25 square miles, or 16,500 acres. By comparison, Duluth's total size is about 68 square miles.
The weather forecast for today is not good -- continued dry conditions, with high temperatures near 80 degrees and a southwest wind up to 20 mph.
While some residents were allowed Tuesday to visit their homes briefly, destroyed or intact, the Cook County Sheriff's Department quickly called all non-firefighters out of the Seagull-Saganaga Lake areas as the fire grew again.
"It came up too fast today. We can't have people in there when the fire is moving again like this," Sheriff Mark Falk said.
Minnesota Gov. Tim Pawlenty took an aerial tour of the fire area Tuesday morning and later met with residents at the Gunflint Fire Hall. He praised local, state and federal firefighters, but said "there were still some issues we need to resolve" about why a campfire ban was not in place before the fire started.

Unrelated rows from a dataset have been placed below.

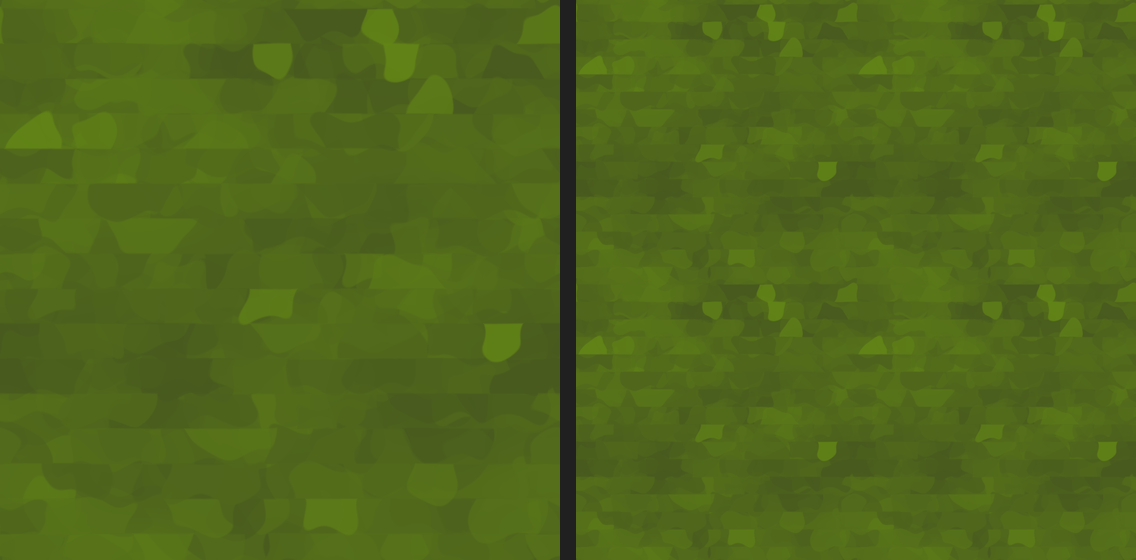
Left, the tile; right, the same tile 2 across and 2 down.
A Shadertoy shader for this pattern:

```glsl
// Seamless mossy green camouflage of overlapping, flat-edged soft patches in rows.

const vec3  DARK_MOSS     = vec3(0.287, 0.360, 0.116);
const vec3  LIGHT_MOSS    = vec3(0.388, 0.528, 0.082);
const vec2  GRID          = vec2(8.0, 16.0); // whole columns and rows per tile
const float ROW_OFFSET    = 0.25;            // shift of the row lines, in rows
const int   LAYERS        = 6;               // the last layer holds the accents
const float COVERAGE      = 0.65;            // share of cells that hold a patch
const float ACCENT_SHARE  = 0.085;
const float MEAN_TONE     = 0.33;
const float CLUSTER_RANGE = 0.50;            // tone shared by neighbouring patches
const float PATCH_RANGE   = 0.66;            // tone of a single patch
const float EDGE_SOFTNESS = 0.0022;
const vec2  WARP          = vec2(0.016, 0.003);

// Integer hash (PCG) giving four values from 0 to 1.
vec4 hash4(ivec3 cell, int seed) {
    uvec4 v = uvec4(ivec4(cell, seed)) * 1664525u + 1013904223u;
    for (int i = 0; i < 2; i++) {
        v.x += v.y * v.w; v.y += v.z * v.x; v.z += v.x * v.y; v.w += v.y * v.z;
        v ^= v >> 16u;
    }
    return vec4(v >> 8u) / 16777216.0;
}

ivec2 wrapCell(vec2 cell, vec2 period) {
    return ivec2(mod(cell, period) + 0.5);
}

// Smooth value noise that repeats after one tile; p runs from 0 to 1.
vec2 tileNoise(vec2 p, vec2 period, int seed) {
    p *= period;
    vec2 i = floor(p), f = fract(p);
    f = f * f * (3.0 - 2.0 * f);
    vec2 a = hash4(ivec3(wrapCell(i, period), 0), seed).xy;
    vec2 b = hash4(ivec3(wrapCell(i + vec2(1, 0), period), 0), seed).xy;
    vec2 c = hash4(ivec3(wrapCell(i + vec2(0, 1), period), 0), seed).xy;
    vec2 d = hash4(ivec3(wrapCell(i + vec2(1, 1), period), 0), seed).xy;
    return mix(mix(a, b, f.x), mix(c, d, f.x), f.y);
}

float smoothMax(float a, float b, float radius) {
    float h = max(radius - abs(a - b), 0.0) / radius;
    return max(a, b) + 0.25 * h * h * radius;
}

// Distance to a patch: straight at t = 0, leaning sides, wavy rounded far end.
// x is in columns from the centre, t in rows away from the straight edge.
float patchDistance(float x, float t, float halfWidth, float depth, vec4 shape) {
    float lean = (shape.x - 0.5) * 0.35 * t;
    float taper = mix(-0.1, 0.35, shape.y) * t;
    float ripple = 0.05 * sin(4.0 * t + 6.28 * shape.z);
    float side = abs(x - lean) - halfWidth * (1.0 - taper) - ripple;
    float far = t - depth - 0.16 * sin(7.0 * x + 6.28 * shape.w);
    float body = smoothMax(side / GRID.x, far / GRID.y, 0.022);
    return max(-t / GRID.y, body);
}

// Lays the patches of one layer over the given tone.
float paintLayer(float tone, vec2 uv, int layer, float softness) {
    bool accent = layer == LAYERS - 1;
    vec2 bend = tileNoise(uv, vec2(16.0), 40 + layer) - 0.5;
    vec2 p = (uv + WARP * bend) * GRID + vec2(0.0, ROW_OFFSET);
    vec2 home = floor(p);

    for (int j = -1; j <= 1; j++)
    for (int i = -1; i <= 1; i++) {
        vec2 cell = home + vec2(i, j);
        ivec3 id = ivec3(wrapCell(cell, GRID), layer);
        vec4 traits = hash4(id, 1);
        if (traits.x > (accent ? ACCENT_SHARE : COVERAGE)) continue;
        vec4 size = hash4(id, 2);
        vec4 shape = hash4(id, 3);

        // Most patches hang from a row line, the others stand on one.
        float centre = cell.x + 0.5 + (size.x - 0.5) * 0.9;
        float t = size.y < 0.7 ? cell.y + 1.0 - p.y : p.y - cell.y;
        float halfWidth = accent ? mix(0.22, 0.38, size.z) : mix(0.26, 0.72, size.z);
        float depth = accent ? 0.95 : mix(0.65, 1.15, size.w);
        float d = patchDistance(p.x - centre, t, halfWidth, depth, shape);

        // Neighbouring patches share a broad, wide trend in tone.
        vec2 anchor = (cell + 0.5) / GRID;
        float trend = tileNoise(anchor, vec2(4.0, 8.0), 20).x - 0.5;
        float patchTone = MEAN_TONE + CLUSTER_RANGE * trend + PATCH_RANGE * (traits.y - 0.5);
        if (accent) patchTone = mix(0.75, 1.05, traits.y);
        float opacity = accent ? 0.8 : mix(0.3, 0.8, traits.z);
        tone = mix(tone, patchTone, opacity * (1.0 - smoothstep(-softness, softness, d)));
    }
    return tone;
}

void mainImage(out vec4 fragColor, in vec2 fragCoord) {
    vec2 uv = fragCoord / iResolution.xy;
    float softness = max(EDGE_SOFTNESS, 0.75 / iResolution.y);

    // Soft ground, then the layers of patches from back to front.
    float tone = MEAN_TONE + CLUSTER_RANGE * (tileNoise(uv, vec2(4.0, 8.0), 20).x - 0.5);
    for (int layer = 0; layer < LAYERS; layer++)
        tone = paintLayer(tone, uv, layer, softness);

    fragColor = vec4(mix(DARK_MOSS, LIGHT_MOSS, clamp(tone, -0.05, 1.05)), 1.0);
}
```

An unattended campfire on Ham Lake is believed to be the cause of what is now the state's most destructive wildfire in terms of property damage in a half century or more. Several residents have complained that a campfire ban imposed earlier might have prevented tens of millions of dollars in destruction.
Pawlenty, talking with reporters with the Ham Lake fire smoke plume rising about eight miles in the background, stopped short of criticizing Superior National Forest officials for not ordering a ban earlier.
"It would be a little bit unfair ... to say they made the wrong call," Pawlenty said, noting the fire spread unusually quickly even at night.
Pawlenty fielded questions on possible government assistance for more residents to buy sprinkler systems for their property and on allowing more local control for counties to impose campfire bans. He offered no immediate state aid except continued firefighting support, and suggested the federal Small Business Administration may have emergency money available for businesses destroyed by the fire.
The governor called on local residents to come together, continuing Minnesota's "unbroken tradition" of helping neighbors through natural disasters.
Dan Bauman, Gunflint Trail Volunteer Fire Department chief, predicted community spirit wouldn't be a problem along the storied Gunflint Trail. "As a community... we will rebuild," Bauman pledged.